Christmas in June
The sick little girl watching Detroit’s J.L. Hudson & Co. Thanksgiving Day Parade said to her grandfather, “I wish Christmas would be forever!” 
 
As she later lay dying, her grandfather summoned Father Joseph Marquis to give her a final Christmas … in June.
 
Father Marquis arrived as Santa Claus and found the pediatric unit decked out for Christmas and the staff dressed as elves. 
 
He visited each child, and when he came to the little girl, her eyes opened wide and her face was filled with joy. They sang “Silent Night” at the end of the visit.
 
“All of a sudden it dawned on me that everything I had done before and after this minute is irrelevant,” he said.
 

Father Marquis founded the institute so that professional Santas may be prayerfully open to the true spirit of Christmas. 

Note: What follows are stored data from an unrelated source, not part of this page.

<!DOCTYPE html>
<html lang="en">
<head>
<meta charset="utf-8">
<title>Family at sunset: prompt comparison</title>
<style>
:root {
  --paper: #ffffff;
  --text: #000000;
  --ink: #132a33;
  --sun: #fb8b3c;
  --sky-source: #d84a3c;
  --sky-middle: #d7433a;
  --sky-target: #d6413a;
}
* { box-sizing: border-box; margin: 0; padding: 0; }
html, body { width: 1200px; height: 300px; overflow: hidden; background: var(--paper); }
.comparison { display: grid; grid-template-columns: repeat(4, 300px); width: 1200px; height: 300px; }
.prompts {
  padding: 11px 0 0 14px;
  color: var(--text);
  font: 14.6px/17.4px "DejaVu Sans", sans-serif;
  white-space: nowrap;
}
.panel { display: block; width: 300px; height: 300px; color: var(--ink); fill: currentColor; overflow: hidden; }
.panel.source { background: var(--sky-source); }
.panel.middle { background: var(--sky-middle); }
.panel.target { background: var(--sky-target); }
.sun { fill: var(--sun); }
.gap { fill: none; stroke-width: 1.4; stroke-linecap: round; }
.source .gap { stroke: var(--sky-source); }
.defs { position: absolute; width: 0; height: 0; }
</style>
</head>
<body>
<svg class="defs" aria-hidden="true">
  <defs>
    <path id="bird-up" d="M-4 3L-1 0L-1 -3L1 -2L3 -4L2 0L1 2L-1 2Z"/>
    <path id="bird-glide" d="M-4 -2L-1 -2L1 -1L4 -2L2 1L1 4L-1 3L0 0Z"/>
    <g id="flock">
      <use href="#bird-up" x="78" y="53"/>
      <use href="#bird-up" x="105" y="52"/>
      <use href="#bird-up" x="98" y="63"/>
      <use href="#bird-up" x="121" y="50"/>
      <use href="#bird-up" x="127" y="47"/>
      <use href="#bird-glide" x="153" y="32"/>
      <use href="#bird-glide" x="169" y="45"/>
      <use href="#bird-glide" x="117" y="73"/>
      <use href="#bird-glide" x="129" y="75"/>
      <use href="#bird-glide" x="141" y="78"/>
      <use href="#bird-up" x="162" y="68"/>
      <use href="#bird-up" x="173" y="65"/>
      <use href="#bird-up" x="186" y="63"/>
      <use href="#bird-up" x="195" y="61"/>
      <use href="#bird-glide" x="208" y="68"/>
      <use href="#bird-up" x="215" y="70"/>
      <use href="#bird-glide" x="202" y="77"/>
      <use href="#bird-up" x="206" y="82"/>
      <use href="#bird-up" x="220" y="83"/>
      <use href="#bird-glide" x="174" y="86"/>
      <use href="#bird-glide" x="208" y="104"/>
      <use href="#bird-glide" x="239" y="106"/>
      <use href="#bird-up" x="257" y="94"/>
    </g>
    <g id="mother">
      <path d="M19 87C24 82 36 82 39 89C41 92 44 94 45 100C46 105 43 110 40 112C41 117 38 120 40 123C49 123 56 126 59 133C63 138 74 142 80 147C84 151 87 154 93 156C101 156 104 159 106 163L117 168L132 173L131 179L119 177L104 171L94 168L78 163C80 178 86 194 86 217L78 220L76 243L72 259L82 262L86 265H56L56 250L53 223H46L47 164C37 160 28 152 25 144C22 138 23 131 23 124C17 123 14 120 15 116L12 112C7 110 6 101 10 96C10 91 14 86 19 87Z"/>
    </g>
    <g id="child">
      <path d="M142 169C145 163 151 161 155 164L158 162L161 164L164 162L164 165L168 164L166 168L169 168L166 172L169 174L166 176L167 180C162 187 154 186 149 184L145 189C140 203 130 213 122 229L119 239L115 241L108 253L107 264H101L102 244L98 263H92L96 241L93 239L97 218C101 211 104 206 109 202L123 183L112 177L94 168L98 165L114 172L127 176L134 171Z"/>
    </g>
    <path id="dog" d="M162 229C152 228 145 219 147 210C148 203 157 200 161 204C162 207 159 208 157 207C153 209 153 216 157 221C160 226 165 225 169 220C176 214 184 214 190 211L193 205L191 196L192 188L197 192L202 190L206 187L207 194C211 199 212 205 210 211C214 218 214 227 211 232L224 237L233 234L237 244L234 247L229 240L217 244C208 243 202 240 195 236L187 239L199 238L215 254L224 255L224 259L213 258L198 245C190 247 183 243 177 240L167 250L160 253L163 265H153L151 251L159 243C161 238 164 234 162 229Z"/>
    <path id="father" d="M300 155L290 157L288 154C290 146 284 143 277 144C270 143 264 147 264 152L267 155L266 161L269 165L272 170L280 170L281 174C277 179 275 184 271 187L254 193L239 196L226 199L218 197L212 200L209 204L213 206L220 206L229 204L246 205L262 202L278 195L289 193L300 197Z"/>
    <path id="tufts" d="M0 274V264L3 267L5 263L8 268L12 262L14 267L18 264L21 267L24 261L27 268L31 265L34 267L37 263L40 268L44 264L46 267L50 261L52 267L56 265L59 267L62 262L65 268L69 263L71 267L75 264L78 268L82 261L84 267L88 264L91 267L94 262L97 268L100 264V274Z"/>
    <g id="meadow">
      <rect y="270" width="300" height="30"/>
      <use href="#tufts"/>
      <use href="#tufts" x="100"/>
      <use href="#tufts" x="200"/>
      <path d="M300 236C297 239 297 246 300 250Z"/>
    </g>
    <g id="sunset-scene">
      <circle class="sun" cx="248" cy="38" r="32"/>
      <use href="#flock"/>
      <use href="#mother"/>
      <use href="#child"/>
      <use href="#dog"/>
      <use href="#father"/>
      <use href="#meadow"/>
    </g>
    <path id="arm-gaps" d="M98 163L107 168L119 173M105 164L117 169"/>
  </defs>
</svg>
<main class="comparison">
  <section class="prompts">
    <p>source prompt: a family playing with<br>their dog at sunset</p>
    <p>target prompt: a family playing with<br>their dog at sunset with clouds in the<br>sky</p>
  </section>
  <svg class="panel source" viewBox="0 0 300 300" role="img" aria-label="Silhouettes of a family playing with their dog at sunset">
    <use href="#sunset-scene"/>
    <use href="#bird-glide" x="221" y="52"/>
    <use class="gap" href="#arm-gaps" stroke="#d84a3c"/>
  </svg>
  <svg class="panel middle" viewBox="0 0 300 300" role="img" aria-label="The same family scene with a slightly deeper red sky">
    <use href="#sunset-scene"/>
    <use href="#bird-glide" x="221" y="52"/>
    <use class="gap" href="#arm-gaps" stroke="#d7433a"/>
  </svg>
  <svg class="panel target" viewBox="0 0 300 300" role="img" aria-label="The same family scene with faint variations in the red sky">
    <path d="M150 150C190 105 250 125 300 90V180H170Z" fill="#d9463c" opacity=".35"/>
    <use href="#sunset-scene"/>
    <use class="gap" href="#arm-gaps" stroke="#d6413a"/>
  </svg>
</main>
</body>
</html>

“Many of the 17 men who came to the symposium will probably never portray the historical figure,” he said. “Two Baptist men who came knew about St. Nicholas in a sketchy way, but for the first time in their lives they realized what they were entrusted with.” 

The selfless life of St. Nicholas was the inspiration for the core values of the institute: to be open to the Christmas spirit, or the Holy Spirit, that animated the life of the original “Santa Claus”; to exercise compassion for those in spiritual or material poverty, the sick and the forgotten; and to treat children with the same integrity, sensitivity and unconditional love that characterizes jolly old St. Nicholas. 

Father Marquis blessed participants with manna (a clear liquid) from St. Nicholas’s relics and gave them replicas of a bishop’s ring. 

“In the prayer, I said that each was entrusted with the legacy of St. Nicholas and that while they are not shepherding a huge flock, they are shepherding small children, and that’s a very serious obligation,” he said. “They all got choked up. It’s funny how St. Nicholas can read into the hearts of people.”

Happy endings

About that Christmas of 1953: Father Marquis’s mother was hospitalized with complications from a difficult pregnancy, a great aunt came to take care of the boys and strangers brought a Christmas tree and small gifts.  

He didn’t get the train he wanted, but his brother was born on Christmas Day, and soon afterward, his father was well enough to come home. 

Maryann Gogniat Eidemiller writes from Pennsylvania.